Below are the entries; set down each of them exactly.

#### Entries supplied

[Start of Attachment]

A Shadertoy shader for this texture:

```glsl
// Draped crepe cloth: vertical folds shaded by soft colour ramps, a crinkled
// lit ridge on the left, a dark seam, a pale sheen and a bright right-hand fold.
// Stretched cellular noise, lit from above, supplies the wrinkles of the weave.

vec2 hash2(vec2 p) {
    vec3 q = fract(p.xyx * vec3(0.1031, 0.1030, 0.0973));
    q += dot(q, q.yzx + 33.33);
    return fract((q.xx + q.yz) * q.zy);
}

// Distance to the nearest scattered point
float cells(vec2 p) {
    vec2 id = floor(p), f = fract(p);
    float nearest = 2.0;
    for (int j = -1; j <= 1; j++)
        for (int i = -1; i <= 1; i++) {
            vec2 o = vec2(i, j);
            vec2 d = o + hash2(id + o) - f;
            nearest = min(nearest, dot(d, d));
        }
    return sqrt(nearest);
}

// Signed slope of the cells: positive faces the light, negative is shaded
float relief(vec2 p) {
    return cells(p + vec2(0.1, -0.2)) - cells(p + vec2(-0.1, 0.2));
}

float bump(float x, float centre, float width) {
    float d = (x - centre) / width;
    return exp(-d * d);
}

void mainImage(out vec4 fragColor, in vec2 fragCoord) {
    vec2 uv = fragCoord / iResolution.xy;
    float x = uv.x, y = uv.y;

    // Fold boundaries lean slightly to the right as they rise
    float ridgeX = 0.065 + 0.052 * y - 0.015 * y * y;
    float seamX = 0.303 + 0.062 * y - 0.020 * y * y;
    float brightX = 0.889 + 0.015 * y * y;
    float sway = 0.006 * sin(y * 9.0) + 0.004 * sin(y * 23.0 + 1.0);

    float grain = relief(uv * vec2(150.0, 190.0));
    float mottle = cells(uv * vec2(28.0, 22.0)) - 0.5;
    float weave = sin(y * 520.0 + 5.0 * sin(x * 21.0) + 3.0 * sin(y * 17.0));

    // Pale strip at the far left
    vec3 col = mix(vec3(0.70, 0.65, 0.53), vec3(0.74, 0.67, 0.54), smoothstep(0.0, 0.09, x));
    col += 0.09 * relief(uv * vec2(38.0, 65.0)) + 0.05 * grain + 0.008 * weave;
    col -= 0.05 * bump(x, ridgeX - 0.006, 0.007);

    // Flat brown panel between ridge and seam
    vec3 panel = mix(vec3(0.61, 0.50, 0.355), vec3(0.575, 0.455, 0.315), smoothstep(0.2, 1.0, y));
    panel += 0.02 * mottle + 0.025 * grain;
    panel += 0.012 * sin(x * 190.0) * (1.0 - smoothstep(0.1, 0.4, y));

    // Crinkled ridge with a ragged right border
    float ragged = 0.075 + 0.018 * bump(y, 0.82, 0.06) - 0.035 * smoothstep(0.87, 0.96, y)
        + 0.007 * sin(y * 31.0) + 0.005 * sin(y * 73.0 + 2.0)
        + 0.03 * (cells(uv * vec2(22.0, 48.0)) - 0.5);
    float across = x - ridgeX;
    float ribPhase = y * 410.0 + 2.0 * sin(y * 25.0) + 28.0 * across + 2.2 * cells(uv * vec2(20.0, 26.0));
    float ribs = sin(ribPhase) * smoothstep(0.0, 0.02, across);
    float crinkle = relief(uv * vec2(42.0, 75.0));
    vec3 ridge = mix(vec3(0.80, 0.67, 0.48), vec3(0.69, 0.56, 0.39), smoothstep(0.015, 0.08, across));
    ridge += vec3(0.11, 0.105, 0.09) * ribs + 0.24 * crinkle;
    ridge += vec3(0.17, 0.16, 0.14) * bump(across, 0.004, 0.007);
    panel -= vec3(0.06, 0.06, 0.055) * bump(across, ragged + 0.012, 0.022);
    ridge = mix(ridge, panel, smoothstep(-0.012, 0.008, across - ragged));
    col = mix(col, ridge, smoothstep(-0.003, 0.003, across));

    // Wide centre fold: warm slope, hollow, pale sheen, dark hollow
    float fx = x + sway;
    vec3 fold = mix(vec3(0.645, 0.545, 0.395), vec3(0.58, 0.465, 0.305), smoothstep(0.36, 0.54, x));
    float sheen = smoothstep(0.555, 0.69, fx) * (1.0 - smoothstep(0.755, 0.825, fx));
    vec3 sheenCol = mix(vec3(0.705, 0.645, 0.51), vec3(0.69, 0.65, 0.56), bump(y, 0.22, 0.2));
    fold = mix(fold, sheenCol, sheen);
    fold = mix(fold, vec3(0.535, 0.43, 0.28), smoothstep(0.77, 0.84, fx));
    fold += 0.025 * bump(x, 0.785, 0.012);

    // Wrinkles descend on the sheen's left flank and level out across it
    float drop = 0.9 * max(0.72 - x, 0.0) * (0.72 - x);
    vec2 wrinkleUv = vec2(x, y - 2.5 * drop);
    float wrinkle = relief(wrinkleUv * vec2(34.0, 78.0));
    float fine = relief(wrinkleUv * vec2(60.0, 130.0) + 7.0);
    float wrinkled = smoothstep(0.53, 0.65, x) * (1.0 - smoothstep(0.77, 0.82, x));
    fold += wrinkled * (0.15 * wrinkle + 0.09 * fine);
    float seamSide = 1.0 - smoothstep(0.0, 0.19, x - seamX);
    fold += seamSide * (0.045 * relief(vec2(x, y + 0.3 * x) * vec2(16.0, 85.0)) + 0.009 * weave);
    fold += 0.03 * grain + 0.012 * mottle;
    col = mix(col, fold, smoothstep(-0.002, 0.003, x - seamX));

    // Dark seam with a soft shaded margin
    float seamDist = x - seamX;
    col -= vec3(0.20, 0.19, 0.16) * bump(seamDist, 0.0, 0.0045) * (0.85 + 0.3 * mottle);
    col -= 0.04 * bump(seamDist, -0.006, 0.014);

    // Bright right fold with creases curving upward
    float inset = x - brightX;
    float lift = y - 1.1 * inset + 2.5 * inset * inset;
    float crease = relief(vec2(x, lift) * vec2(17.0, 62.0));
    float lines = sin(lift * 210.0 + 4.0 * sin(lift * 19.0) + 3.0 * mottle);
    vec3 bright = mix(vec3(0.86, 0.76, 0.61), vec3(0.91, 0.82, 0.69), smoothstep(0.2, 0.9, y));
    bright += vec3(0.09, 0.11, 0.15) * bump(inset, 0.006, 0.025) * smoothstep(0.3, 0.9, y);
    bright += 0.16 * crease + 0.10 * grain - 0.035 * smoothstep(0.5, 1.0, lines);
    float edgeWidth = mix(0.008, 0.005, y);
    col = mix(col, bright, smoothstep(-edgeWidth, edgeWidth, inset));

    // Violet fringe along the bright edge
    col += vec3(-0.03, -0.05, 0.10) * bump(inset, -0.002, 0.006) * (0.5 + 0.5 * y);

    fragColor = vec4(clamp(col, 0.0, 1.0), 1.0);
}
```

[End of Attachment]

#### Exercise solution
A Shadertoy shader for this texture:

```glsl
// Draped crepe cloth: vertical folds shaded by soft colour ramps, a crinkled
// lit ridge on the left, a dark seam, a pale sheen and a bright right-hand fold.
// Stretched cellular noise, lit from above, supplies the wrinkles of the weave.

vec2 hash2(vec2 p) {
    vec3 q = fract(p.xyx * vec3(0.1031, 0.1030, 0.0973));
    q += dot(q, q.yzx + 33.33);
    return fract((q.xx + q.yz) * q.zy);
}

// Distance to the nearest scattered point
float cells(vec2 p) {
    vec2 id = floor(p), f = fract(p);
    float nearest = 2.0;
    for (int j = -1; j <= 1; j++)
        for (int i = -1; i <= 1; i++) {
            vec2 o = vec2(i, j);
            vec2 d = o + hash2(id + o) - f;
            nearest = min(nearest, dot(d, d));
        }
    return sqrt(nearest);
}

// Signed slope of the cells: positive faces the light, negative is shaded
float relief(vec2 p) {
    return cells(p + vec2(0.1, -0.2)) - cells(p + vec2(-0.1, 0.2));
}

float bump(float x, float centre, float width) {
    float d = (x - centre) / width;
    return exp(-d * d);
}

void mainImage(out vec4 fragColor, in vec2 fragCoord) {
    vec2 uv = fragCoord / iResolution.xy;
    float x = uv.x, y = uv.y;

    // Fold boundaries lean slightly to the right as they rise
    float ridgeX = 0.065 + 0.052 * y - 0.015 * y * y;
    float seamX = 0.303 + 0.062 * y - 0.020 * y * y;
    float brightX = 0.889 + 0.015 * y * y;
    float sway = 0.006 * sin(y * 9.0) + 0.004 * sin(y * 23.0 + 1.0);

    float grain = relief(uv * vec2(150.0, 190.0));
    float mottle = cells(uv * vec2(28.0, 22.0)) - 0.5;
    float weave = sin(y * 520.0 + 5.0 * sin(x * 21.0) + 3.0 * sin(y * 17.0));

    // Pale strip at the far left
    vec3 col = mix(vec3(0.70, 0.65, 0.53), vec3(0.74, 0.67, 0.54), smoothstep(0.0, 0.09, x));
    col += 0.09 * relief(uv * vec2(38.0, 65.0)) + 0.05 * grain + 0.008 * weave;
    col -= 0.05 * bump(x, ridgeX - 0.006, 0.007);

    // Flat brown panel between ridge and seam
    vec3 panel = mix(vec3(0.61, 0.50, 0.355), vec3(0.575, 0.455, 0.315), smoothstep(0.2, 1.0, y));
    panel += 0.02 * mottle + 0.025 * grain;
    panel += 0.012 * sin(x * 190.0) * (1.0 - smoothstep(0.1, 0.4, y));

    // Crinkled ridge with a ragged right border
    float ragged = 0.075 + 0.018 * bump(y, 0.82, 0.06) - 0.035 * smoothstep(0.87, 0.96, y)
        + 0.007 * sin(y * 31.0) + 0.005 * sin(y * 73.0 + 2.0)
        + 0.03 * (cells(uv * vec2(22.0, 48.0)) - 0.5);
    float across = x - ridgeX;
    float ribPhase = y * 410.0 + 2.0 * sin(y * 25.0) + 28.0 * across + 2.2 * cells(uv * vec2(20.0, 26.0));
    float ribs = sin(ribPhase) * smoothstep(0.0, 0.02, across);
    float crinkle = relief(uv * vec2(42.0, 75.0));
    vec3 ridge = mix(vec3(0.80, 0.67, 0.48), vec3(0.69, 0.56, 0.39), smoothstep(0.015, 0.08, across));
    ridge += vec3(0.11, 0.105, 0.09) * ribs + 0.24 * crinkle;
    ridge += vec3(0.17, 0.16, 0.14) * bump(across, 0.004, 0.007);
    panel -= vec3(0.06, 0.06, 0.055) * bump(across, ragged + 0.012, 0.022);
    ridge = mix(ridge, panel, smoothstep(-0.012, 0.008, across - ragged));
    col = mix(col, ridge, smoothstep(-0.003, 0.003, across));

    // Wide centre fold: warm slope, hollow, pale sheen, dark hollow
    float fx = x + sway;
    vec3 fold = mix(vec3(0.645, 0.545, 0.395), vec3(0.58, 0.465, 0.305), smoothstep(0.36, 0.54, x));
    float sheen = smoothstep(0.555, 0.69, fx) * (1.0 - smoothstep(0.755, 0.825, fx));
    vec3 sheenCol = mix(vec3(0.705, 0.645, 0.51), vec3(0.69, 0.65, 0.56), bump(y, 0.22, 0.2));
    fold = mix(fold, sheenCol, sheen);
    fold = mix(fold, vec3(0.535, 0.43, 0.28), smoothstep(0.77, 0.84, fx));
    fold += 0.025 * bump(x, 0.785, 0.012);

    // Wrinkles descend on the sheen's left flank and level out across it
    float drop = 0.9 * max(0.72 - x, 0.0) * (0.72 - x);
    vec2 wrinkleUv = vec2(x, y - 2.5 * drop);
    float wrinkle = relief(wrinkleUv * vec2(34.0, 78.0));
    float fine = relief(wrinkleUv * vec2(60.0, 130.0) + 7.0);
    float wrinkled = smoothstep(0.53, 0.65, x) * (1.0 - smoothstep(0.77, 0.82, x));
    fold += wrinkled * (0.15 * wrinkle + 0.09 * fine);
    float seamSide = 1.0 - smoothstep(0.0, 0.19, x - seamX);
    fold += seamSide * (0.045 * relief(vec2(x, y + 0.3 * x) * vec2(16.0, 85.0)) + 0.009 * weave);
    fold += 0.03 * grain + 0.012 * mottle;
    col = mix(col, fold, smoothstep(-0.002, 0.003, x - seamX));

    // Dark seam with a soft shaded margin
    float seamDist = x - seamX;
    col -= vec3(0.20, 0.19, 0.16) * bump(seamDist, 0.0, 0.0045) * (0.85 + 0.3 * mottle);
    col -= 0.04 * bump(seamDist, -0.006, 0.014);

    // Bright right fold with creases curving upward
    float inset = x - brightX;
    float lift = y - 1.1 * inset + 2.5 * inset * inset;
    float crease = relief(vec2(x, lift) * vec2(17.0, 62.0));
    float lines = sin(lift * 210.0 + 4.0 * sin(lift * 19.0) + 3.0 * mottle);
    vec3 bright = mix(vec3(0.86, 0.76, 0.61), vec3(0.91, 0.82, 0.69), smoothstep(0.2, 0.9, y));
    bright += vec3(0.09, 0.11, 0.15) * bump(inset, 0.006, 0.025) * smoothstep(0.3, 0.9, y);
    bright += 0.16 * crease + 0.10 * grain - 0.035 * smoothstep(0.5, 1.0, lines);
    float edgeWidth = mix(0.008, 0.005, y);
    col = mix(col, bright, smoothstep(-edgeWidth, edgeWidth, inset));

    // Violet fringe along the bright edge
    col += vec3(-0.03, -0.05, 0.10) * bump(inset, -0.002, 0.006) * (0.5 + 0.5 * y);

    fragColor = vec4(clamp(col, 0.0, 1.0), 1.0);
}
```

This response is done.